Stored data entries:
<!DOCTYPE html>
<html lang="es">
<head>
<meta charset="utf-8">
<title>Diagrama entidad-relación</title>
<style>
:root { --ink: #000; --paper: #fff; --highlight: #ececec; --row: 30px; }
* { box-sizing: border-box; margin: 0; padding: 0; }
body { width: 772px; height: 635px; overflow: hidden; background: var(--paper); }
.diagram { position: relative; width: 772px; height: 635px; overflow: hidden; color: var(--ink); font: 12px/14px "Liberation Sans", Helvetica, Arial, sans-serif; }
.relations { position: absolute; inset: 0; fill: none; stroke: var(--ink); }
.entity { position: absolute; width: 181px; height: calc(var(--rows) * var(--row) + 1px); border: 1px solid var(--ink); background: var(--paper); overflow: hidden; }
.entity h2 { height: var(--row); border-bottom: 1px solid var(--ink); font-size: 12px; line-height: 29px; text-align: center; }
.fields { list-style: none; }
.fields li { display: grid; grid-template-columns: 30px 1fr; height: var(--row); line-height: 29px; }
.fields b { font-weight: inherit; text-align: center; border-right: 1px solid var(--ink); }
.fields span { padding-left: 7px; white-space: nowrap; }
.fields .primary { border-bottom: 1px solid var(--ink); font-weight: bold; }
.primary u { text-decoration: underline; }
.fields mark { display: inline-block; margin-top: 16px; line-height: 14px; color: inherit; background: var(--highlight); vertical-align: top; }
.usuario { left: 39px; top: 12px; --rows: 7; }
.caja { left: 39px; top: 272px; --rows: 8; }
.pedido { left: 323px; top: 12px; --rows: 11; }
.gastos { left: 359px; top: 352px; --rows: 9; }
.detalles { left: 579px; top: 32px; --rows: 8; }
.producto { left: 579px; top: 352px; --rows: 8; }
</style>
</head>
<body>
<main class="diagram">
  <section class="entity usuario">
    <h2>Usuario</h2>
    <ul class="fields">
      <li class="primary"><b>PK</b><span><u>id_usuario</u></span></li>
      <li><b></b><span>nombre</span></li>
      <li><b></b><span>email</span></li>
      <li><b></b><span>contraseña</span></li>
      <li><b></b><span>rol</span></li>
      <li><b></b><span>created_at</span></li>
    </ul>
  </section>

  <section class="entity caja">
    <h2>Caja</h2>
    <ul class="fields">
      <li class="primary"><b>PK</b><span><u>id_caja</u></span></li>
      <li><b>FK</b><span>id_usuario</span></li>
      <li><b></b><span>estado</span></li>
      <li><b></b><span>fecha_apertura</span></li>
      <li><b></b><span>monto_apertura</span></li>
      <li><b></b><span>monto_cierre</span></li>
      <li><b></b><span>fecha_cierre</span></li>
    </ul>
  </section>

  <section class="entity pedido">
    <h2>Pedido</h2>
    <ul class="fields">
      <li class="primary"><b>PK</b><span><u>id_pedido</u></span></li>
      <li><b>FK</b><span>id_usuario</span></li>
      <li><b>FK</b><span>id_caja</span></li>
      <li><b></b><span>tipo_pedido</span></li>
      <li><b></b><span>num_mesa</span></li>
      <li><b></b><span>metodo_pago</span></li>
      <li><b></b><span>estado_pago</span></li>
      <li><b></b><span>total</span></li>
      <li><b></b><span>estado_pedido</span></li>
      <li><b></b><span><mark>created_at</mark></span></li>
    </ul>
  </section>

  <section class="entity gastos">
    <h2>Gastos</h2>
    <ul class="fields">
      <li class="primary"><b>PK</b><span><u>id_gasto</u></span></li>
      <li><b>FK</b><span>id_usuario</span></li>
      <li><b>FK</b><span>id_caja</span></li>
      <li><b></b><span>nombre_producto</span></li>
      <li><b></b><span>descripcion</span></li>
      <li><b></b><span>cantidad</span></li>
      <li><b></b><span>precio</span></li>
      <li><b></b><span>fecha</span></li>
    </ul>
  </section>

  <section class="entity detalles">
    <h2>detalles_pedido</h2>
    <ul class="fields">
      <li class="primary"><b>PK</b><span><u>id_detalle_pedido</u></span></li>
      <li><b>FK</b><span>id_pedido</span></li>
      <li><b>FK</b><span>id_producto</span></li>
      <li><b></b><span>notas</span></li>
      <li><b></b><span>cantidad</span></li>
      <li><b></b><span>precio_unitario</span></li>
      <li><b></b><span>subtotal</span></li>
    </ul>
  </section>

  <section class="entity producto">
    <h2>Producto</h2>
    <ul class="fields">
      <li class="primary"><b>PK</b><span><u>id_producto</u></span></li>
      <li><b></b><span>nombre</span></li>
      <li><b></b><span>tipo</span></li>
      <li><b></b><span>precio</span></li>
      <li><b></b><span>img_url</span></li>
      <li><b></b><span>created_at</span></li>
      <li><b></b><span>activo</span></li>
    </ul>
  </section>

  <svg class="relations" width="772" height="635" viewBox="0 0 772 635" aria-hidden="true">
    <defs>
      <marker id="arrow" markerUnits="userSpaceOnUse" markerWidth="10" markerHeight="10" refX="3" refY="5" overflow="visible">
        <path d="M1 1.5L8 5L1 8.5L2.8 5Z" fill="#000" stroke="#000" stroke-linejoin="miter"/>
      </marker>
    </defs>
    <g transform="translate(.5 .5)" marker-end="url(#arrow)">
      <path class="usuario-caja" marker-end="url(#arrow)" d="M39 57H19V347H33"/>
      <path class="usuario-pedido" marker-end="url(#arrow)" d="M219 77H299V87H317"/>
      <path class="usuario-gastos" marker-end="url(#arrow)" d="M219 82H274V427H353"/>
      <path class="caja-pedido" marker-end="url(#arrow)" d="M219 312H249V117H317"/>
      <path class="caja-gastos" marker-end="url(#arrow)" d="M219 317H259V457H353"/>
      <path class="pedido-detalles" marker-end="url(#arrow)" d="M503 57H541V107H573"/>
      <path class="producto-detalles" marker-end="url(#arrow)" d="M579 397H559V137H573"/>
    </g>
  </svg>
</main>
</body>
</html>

▶ **WORK REQUIRED**: Lines from the start of the entries through the one containing "relative; width: 772px;" are to be set down again exactly, both ends included.

▶ **OUTPUT FOR THIS EXERCISE**:
<!DOCTYPE html>
<html lang="es">
<head>
<meta charset="utf-8">
<title>Diagrama entidad-relación</title>
<style>
:root { --ink: #000; --paper: #fff; --highlight: #ececec; --row: 30px; }
* { box-sizing: border-box; margin: 0; padding: 0; }
body { width: 772px; height: 635px; overflow: hidden; background: var(--paper); }
.diagram { position: relative; width: 772px; height: 635px; overflow: hidden; color: var(--ink); font: 12px/14px "Liberation Sans", Helvetica, Arial, sans-serif; }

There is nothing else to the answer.